• Q: You are the only returning starter from last season’s Class A state championship team at Borden. How much have you stepped up your leadership role on the squad this year?
• VICK: “I’ve stepped up quite a bit. Whenever we need a bucket, I try to be the first one to score. But really I try to teach the younger guys on what to do and how to attack people, and teach the other seniors and give them advice to be better leaders. Our other five seniors have stepped up as well and taken a lot of pressure off me.”
• Q: When you reminisce about winning last year’s state championship in the next several years, what do you think you will remember the most about that experience?
• VICK: “We wanted to win it for Grandpa [Ed] Kirchgessner, Billy Kirchgessner’s grandpa. That played a big role for us. I just wanted to carry that on to this year because he was like a grandpa to me. I’m hoping that this year we are going to get another taste of it.”
• Q: Has the experience of going through last year’s state title run helped you become a better leader for this season’s team?
• VICK: “I saw [the four seniors] in practice last year and they loved to compete. That’s what made me want to play a lot harder this year and be a lot more aggressive and be harder on my teammates. There are times when we’ll bump heads, but it’s for me to get them better. In watching the seniors last year, they put everything into it to win a state championship, and I want these guys to put everything they have and leave it out there.”
• Q: I know you mentioned in the preseason that your team is going to have a target on its back and get every opponent’s best shot this season. What has it been like having that target on your back?
• VICK: “Everybody has shot really good. The Salem [2-19] game [on Feb. 28, which Borden won 45-42], you can’t look at people’s records like that. They might have lost all those games. But they came out and competed and knocked down big shots, and we couldn’t. It’s been like that all year. There have been a few games where we’ve played really, really great, and there have been some games we’ve played really awful.”
• Q: Your family’s name is well-known in Borden. How much pride do you have in being a Vick?

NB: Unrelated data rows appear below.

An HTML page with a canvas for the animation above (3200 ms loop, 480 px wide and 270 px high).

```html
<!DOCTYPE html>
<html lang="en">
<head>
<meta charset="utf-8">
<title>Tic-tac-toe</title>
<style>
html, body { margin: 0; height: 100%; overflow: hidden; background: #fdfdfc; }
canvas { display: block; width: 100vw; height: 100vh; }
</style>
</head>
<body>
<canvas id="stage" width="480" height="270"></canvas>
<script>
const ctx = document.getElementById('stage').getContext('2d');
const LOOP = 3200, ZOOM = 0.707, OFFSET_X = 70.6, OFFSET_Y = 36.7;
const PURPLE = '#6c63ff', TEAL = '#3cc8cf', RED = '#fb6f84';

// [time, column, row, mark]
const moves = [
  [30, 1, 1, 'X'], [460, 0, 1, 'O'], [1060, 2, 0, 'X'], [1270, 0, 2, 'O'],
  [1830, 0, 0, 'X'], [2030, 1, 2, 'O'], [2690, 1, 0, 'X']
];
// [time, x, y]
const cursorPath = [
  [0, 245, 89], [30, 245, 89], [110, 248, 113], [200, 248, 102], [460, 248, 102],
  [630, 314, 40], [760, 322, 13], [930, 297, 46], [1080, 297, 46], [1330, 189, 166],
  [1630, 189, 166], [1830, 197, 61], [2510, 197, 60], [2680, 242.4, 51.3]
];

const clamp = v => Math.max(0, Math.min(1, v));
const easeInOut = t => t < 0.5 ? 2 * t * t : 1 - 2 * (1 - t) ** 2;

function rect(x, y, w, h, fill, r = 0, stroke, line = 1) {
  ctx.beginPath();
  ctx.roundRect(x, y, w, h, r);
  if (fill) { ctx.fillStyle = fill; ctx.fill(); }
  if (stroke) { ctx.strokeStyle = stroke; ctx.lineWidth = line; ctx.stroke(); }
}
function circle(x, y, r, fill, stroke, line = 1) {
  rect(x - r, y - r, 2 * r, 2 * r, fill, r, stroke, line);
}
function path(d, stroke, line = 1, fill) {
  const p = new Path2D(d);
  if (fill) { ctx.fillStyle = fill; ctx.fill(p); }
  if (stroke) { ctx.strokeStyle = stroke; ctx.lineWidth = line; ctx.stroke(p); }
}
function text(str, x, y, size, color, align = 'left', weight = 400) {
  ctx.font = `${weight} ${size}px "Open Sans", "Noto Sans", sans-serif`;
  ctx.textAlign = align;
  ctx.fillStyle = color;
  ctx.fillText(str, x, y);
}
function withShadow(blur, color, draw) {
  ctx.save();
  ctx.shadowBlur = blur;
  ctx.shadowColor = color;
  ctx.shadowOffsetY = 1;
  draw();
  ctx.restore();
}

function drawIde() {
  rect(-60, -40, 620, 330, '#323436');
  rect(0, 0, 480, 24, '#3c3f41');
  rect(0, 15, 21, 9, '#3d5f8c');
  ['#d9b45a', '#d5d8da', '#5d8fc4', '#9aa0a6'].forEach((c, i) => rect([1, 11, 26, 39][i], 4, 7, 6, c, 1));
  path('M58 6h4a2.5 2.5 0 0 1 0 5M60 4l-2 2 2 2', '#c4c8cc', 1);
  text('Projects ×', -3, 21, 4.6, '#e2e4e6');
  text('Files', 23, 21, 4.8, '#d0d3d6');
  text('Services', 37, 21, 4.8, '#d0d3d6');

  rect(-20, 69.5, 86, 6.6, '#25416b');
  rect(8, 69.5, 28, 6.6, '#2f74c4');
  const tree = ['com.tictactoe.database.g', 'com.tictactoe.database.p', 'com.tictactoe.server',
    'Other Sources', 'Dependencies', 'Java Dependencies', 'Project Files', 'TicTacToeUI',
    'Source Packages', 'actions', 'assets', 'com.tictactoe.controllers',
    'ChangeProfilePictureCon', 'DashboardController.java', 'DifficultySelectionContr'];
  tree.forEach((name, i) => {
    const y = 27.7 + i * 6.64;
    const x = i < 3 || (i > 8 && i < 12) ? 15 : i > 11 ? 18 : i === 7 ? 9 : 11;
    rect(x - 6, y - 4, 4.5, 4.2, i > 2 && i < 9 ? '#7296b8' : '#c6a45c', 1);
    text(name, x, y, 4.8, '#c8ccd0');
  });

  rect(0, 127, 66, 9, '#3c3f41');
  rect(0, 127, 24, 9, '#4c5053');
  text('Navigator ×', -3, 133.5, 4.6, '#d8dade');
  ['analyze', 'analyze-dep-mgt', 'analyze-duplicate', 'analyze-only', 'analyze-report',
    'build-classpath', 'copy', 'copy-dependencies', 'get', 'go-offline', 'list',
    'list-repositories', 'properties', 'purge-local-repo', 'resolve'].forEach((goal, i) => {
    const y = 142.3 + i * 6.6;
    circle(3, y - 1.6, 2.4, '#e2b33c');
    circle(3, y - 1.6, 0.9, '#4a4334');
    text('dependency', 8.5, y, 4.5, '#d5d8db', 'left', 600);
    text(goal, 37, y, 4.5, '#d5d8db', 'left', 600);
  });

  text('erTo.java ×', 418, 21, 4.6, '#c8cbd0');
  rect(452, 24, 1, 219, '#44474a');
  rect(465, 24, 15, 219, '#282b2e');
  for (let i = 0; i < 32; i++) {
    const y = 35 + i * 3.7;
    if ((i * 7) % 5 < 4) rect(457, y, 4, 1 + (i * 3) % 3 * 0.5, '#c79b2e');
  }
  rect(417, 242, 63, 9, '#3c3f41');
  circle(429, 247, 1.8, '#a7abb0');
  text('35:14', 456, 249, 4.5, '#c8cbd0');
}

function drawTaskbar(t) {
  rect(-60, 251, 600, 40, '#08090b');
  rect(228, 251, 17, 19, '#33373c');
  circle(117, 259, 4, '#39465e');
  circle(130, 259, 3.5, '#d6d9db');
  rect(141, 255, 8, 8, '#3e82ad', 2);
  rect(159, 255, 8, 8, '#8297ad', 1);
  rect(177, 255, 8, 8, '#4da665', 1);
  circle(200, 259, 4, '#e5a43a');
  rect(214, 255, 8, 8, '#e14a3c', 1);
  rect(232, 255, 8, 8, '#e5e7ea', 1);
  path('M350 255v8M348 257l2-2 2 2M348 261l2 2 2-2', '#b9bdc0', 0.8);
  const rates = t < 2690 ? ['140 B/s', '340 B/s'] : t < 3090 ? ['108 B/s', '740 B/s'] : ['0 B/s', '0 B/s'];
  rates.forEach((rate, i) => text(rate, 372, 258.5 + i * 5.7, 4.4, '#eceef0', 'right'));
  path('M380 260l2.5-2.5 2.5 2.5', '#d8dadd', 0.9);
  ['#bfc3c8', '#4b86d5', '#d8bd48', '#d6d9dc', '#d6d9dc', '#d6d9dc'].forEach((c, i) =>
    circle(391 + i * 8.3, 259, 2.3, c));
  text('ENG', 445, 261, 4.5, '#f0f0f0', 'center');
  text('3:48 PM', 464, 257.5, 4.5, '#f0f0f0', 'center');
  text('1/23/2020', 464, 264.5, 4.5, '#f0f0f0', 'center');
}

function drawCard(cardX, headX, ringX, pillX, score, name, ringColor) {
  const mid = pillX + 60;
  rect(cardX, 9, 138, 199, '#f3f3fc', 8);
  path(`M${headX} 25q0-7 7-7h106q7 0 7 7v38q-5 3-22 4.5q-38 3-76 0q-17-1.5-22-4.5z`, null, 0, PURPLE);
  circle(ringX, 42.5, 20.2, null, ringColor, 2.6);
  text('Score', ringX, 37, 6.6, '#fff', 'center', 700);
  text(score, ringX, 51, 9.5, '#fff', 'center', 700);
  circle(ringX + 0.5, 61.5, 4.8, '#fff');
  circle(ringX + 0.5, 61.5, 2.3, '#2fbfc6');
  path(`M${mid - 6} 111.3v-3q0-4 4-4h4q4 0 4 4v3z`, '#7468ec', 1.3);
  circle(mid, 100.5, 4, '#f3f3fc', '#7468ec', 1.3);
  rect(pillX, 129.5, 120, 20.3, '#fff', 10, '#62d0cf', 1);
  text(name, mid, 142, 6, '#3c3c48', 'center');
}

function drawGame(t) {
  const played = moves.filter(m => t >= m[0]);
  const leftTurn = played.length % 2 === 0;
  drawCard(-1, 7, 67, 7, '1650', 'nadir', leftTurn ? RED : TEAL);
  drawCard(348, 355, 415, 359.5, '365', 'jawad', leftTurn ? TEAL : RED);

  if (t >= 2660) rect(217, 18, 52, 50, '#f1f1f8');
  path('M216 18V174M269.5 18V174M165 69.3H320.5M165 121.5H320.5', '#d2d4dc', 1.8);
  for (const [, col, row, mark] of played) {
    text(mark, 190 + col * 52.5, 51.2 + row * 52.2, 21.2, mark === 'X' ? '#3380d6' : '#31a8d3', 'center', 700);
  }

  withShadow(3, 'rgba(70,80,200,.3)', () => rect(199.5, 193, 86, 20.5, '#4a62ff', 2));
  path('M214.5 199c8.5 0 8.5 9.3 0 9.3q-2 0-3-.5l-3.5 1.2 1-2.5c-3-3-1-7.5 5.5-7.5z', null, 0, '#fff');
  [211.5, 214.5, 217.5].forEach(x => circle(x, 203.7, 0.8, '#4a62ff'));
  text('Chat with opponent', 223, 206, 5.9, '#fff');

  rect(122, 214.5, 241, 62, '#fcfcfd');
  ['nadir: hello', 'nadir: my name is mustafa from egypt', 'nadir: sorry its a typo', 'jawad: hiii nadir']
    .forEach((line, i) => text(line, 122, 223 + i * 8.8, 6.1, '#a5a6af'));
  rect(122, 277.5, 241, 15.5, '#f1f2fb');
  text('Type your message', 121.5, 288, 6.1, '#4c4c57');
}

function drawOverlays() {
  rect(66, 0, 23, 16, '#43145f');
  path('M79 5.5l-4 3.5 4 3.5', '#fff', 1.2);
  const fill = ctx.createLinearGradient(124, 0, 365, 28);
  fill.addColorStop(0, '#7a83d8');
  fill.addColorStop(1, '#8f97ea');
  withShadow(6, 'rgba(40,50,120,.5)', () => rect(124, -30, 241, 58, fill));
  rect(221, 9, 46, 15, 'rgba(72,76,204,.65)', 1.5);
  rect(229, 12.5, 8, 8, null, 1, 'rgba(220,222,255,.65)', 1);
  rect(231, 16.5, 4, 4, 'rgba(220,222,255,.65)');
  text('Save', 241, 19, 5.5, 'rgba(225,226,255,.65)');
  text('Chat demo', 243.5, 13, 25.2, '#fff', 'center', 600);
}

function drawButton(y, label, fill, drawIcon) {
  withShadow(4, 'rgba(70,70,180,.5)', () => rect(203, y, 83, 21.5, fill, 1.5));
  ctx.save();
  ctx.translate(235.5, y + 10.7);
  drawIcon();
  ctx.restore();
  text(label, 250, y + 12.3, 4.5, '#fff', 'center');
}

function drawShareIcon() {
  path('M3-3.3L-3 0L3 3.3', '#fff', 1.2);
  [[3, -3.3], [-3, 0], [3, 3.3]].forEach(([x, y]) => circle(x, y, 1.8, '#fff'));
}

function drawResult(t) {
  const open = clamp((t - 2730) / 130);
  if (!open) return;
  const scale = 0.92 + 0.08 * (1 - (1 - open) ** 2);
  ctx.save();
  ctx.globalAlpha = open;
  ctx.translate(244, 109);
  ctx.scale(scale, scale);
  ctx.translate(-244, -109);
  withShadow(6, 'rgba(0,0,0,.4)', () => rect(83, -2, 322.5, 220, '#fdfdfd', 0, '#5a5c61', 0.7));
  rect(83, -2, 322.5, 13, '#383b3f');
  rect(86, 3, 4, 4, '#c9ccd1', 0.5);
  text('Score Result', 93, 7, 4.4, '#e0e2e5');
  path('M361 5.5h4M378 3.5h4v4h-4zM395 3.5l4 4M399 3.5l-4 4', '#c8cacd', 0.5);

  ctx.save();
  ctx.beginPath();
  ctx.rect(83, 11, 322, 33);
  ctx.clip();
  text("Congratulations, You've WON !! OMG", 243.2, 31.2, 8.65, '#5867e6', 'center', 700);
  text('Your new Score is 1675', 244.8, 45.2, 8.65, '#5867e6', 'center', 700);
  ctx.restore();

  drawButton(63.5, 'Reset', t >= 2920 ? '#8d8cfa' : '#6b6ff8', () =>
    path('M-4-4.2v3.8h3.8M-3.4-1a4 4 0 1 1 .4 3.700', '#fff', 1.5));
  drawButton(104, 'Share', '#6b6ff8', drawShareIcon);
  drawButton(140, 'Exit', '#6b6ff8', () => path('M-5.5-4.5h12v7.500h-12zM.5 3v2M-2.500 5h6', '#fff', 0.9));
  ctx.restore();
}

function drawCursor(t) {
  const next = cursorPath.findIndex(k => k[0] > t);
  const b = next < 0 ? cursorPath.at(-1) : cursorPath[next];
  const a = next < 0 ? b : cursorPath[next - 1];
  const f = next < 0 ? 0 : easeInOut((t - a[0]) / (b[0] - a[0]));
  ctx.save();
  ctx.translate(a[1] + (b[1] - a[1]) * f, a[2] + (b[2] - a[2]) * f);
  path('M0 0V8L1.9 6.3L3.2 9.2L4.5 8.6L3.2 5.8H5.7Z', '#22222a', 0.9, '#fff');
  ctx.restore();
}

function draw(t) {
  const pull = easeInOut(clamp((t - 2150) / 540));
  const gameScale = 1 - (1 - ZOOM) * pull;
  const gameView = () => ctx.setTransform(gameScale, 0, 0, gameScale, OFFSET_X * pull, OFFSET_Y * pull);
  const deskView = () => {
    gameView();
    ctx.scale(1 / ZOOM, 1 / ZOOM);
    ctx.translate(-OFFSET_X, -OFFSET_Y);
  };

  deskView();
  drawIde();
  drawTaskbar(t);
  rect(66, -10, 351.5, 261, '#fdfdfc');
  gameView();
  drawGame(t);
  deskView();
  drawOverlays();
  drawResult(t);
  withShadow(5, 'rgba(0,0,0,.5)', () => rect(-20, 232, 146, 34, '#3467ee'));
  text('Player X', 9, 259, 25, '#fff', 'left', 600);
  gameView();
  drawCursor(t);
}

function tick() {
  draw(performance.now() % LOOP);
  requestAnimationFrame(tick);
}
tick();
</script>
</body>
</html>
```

• VICK: “Coming into high school my freshman year, my brothers and sisters all set big goals and I wanted to be able to beat that. I wanted to win sectionals in baseball and win sectionals in basketball. I wanted to make sure that I won something that they’ve never won before.”
• Q: Describe the competition between you and your brothers and sisters. How competitive does it get?
• VICK: “My whole life, I’ve been competing against my brothers and sisters. We always play basketball and baseball. In any sport — you name it — we want to beat each other. My brother would always push me to the limit. When we played basketball, he would move the goal down. He wouldn’t let me score a single point, and he would just love to dunk on me and make fun of me to make me better.”
• Q: What are some of the advantages and disadvantages in being the youngest in the family?
• VICK: “I probably got my way most of the time if I went to my mom and dad and one of [my siblings] were picking on me. But now that [his siblings] are older and they’ve got jobs, I love Christmas time and birthdays. They treat me really good. They always tell me that I’ve got it easy in school and home. They tell me that mom and dad don’t make me get a job during basketball season like they had to.”
• Q: Do you have a preference between baseball and basketball or do you like both?
• VICK: “I love them both the same way. I know baseball is more of a slow-down sport. It’s not very high scoring like basketball. Basketball is more up-tempo and has more people. But I enjoy them both.”
• Q: Have you made any college plans yet after you graduate from high school?
• VICK: “I’m still undecided. I haven’t made up my mind yet if I want to play basketball or baseball.”